I had so many incredible times and am left with amazing memories that it is difficult to pick a best moment. If someone had told me that on the way back from a survey I was going to see a Harpy Eagle eating a baby two-toed sloth I never would have believed them but that is a rare sight I will never forget.

One of my favorite memories has to be in the caiman survey when the guide told us to calm the caiman down we just had to stroke its tummy. We didn't believe them at first but the effect was incredible.

Just living in a boat for two weeks right alongside the jungle was amazing.

I loved visiting the Cocama tribes village and playing games with the local children, that was a highlight for me. I would recommend the Operation Wallacea program to anyone who has the chance to go.

Staff Interviews

These are in-depth Q&A sessions with program leaders.

Scott Sveiven

Job Title
U.S. Director

What is your favorite travel memory?

It's always difficult for me to pick favorites from my travel experiences, but it's between two epic experiences: driving re-dang-diculous 3-wheeled, worst-possible vehicle for 3 adults, no set route, and no prize for first charity racing adventures with my two closest friends across India in 2008 and South America in 2011.

How have you changed/grown since working for your current company?

It's hard to succinctly describe how I've changed since coming to work for Opwall, mostly because my role is incredibly variable throughout the year.

In a broad sense, I have further fostered my ability to work independently and without supervision. In addition, adapting to changing conditions and circumstances has become practically second nature for me.

What is the best story you've heard from a return student?

I wouldn't ascribe this story to one student, but rather several that have had similar experiences from coming out to be a part of an Opwall field project.

Essentially, the students come with few expectations or clear ideas about how working on a remote field biology project might influence their lives and interests, but low and behold, it leads to an incredible expansion of personal perspective on themselves, sense of home, and understanding of their place in the world.

What makes your company unique?
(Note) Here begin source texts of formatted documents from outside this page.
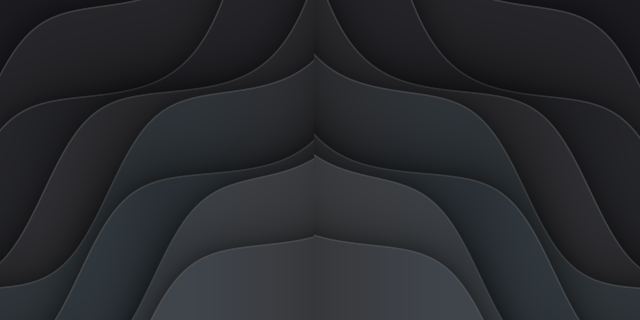
A Shadertoy shader for this background:

```glsl
// Dark stacked paper waves, mirrored about a central seam, with soft shadows.

const int LAYERS = 7;
const float SEAM = -0.018;       // seam position relative to the canvas centre
const float CURL = 0.117;        // decay length of the central peak
const float STEP_SOFT = 0.073;   // softness of the outer fall
const float STEP_DROP = 0.61;    // depth of the outer fall
const vec3 BACKDROP = vec3(0.120, 0.120, 0.140);
const vec3 RIM = vec3(0.37, 0.38, 0.39);

// Wave outlines, back to front: peak x, peak height, peak drop, fall x
const vec4 WAVES[LAYERS] = vec4[](
    vec4(0.552, 1.000, 0.026, 1.029),
    vec4(0.286, 1.000, 0.307, 1.099),
    vec4(0.000, 1.065, 0.357, 0.844),
    vec4(0.000, 0.812, 0.107, 0.643),
    vec4(0.000, 0.562, 0.109, 0.732),
    vec4(0.000, 0.505, 0.070, 0.503),
    vec4(0.000, 0.260, 0.031, 0.547));

// Paper colour near the seam and far from it, back to front
const vec3 NEUTRAL[LAYERS] = vec3[](
    vec3(0.150, 0.150, 0.165), vec3(0.145, 0.145, 0.163),
    vec3(0.168, 0.168, 0.182), vec3(0.180, 0.182, 0.195),
    vec3(0.190, 0.195, 0.208), vec3(0.235, 0.238, 0.250),
    vec3(0.228, 0.231, 0.243));
const vec3 COOL[LAYERS] = vec3[](
    vec3(0.155, 0.155, 0.170), vec3(0.145, 0.147, 0.163),
    vec3(0.182, 0.183, 0.197), vec3(0.187, 0.212, 0.230),
    vec3(0.188, 0.217, 0.238), vec3(0.243, 0.258, 0.278),
    vec3(0.250, 0.272, 0.300));

// Approximate signed distance to a wave outline, positive above it
float waveDistance(vec2 p, vec4 wave) {
    float peak = exp(-(p.x - wave.x) / CURL);
    float fall = 1.0 / (1.0 + exp(-(p.x - wave.w) / STEP_SOFT));
    float height = wave.y - wave.z * (1.0 - peak) - STEP_DROP * fall;
    float slope = -wave.z * peak / CURL
                - STEP_DROP * fall * (1.0 - fall) / STEP_SOFT;
    return (p.y - height) / sqrt(1.0 + slope * slope);
}

// Wide and tight shadow cast on whatever lies above an edge
float castShadow(float dist) {
    float d = max(dist, 0.0);
    return 1.0 - 0.30 * exp(-d / 0.085) - 0.12 * exp(-d / 0.025);
}

void mainImage(out vec4 fragColor, in vec2 fragCoord) {
    float pixel = 1.0 / iResolution.y;
    vec2 p = vec2(fragCoord.x - 0.5 * iResolution.x, fragCoord.y) * pixel;

    // Fold the halves together with a small offset at the seam
    float side = p.x < SEAM ? SEAM - p.x : p.x;
    vec2 folded = vec2(side, p.y);
    float tint = smoothstep(0.0, 0.45, side);

    // Stack the sheets from back to front
    vec3 color = BACKDROP;
    for (int i = 0; i < LAYERS; i++) {
        float dist = waveDistance(folded, WAVES[i]);
        vec3 paper = mix(NEUTRAL[i], COOL[i], tint);
        float cover = smoothstep(0.75 * pixel, -0.75 * pixel, dist);
        color = mix(color * castShadow(dist), paper, cover);
        float rim = 1.0 - smoothstep(0.0007, 0.0007 + 1.2 * pixel, abs(dist));
        color = mix(color, RIM, 0.5 * rim);
    }

    // Gentle crease along the seam
    color *= 1.0 - 0.07 * exp(-abs(p.x - SEAM) / 0.05);
    fragColor = vec4(color, 1.0);
}
```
When were you especially proud of your team?

In more ways than one, Opwall is really a one-of-a-kind organization. From a structural level, I do not know of any other company that is approaching one topic, in our case biodiversity conservation, from at least four distinct platforms at once: primary research, education, community engagement, and conservation management.

Moreover, the sheer scope of countries, environments, and taxa involved is staggering, and is nearly matched by the worldwide network of participating academics, biologists, educators, and nature enthusiasts.

What do you believe to be the biggest factor in being a successful company?

In my view, there is no one-size fits all answer for what makes a company successful.

That being said, having company values that emphasize the importance of clients and employees, maintaining a vibrant and constructive organizational culture, team work, a clear strategic vision and goals to achieve it, and generally being appreciate of all the hard work being in from everyone even tangentially involved with operations all seem like important factors to me.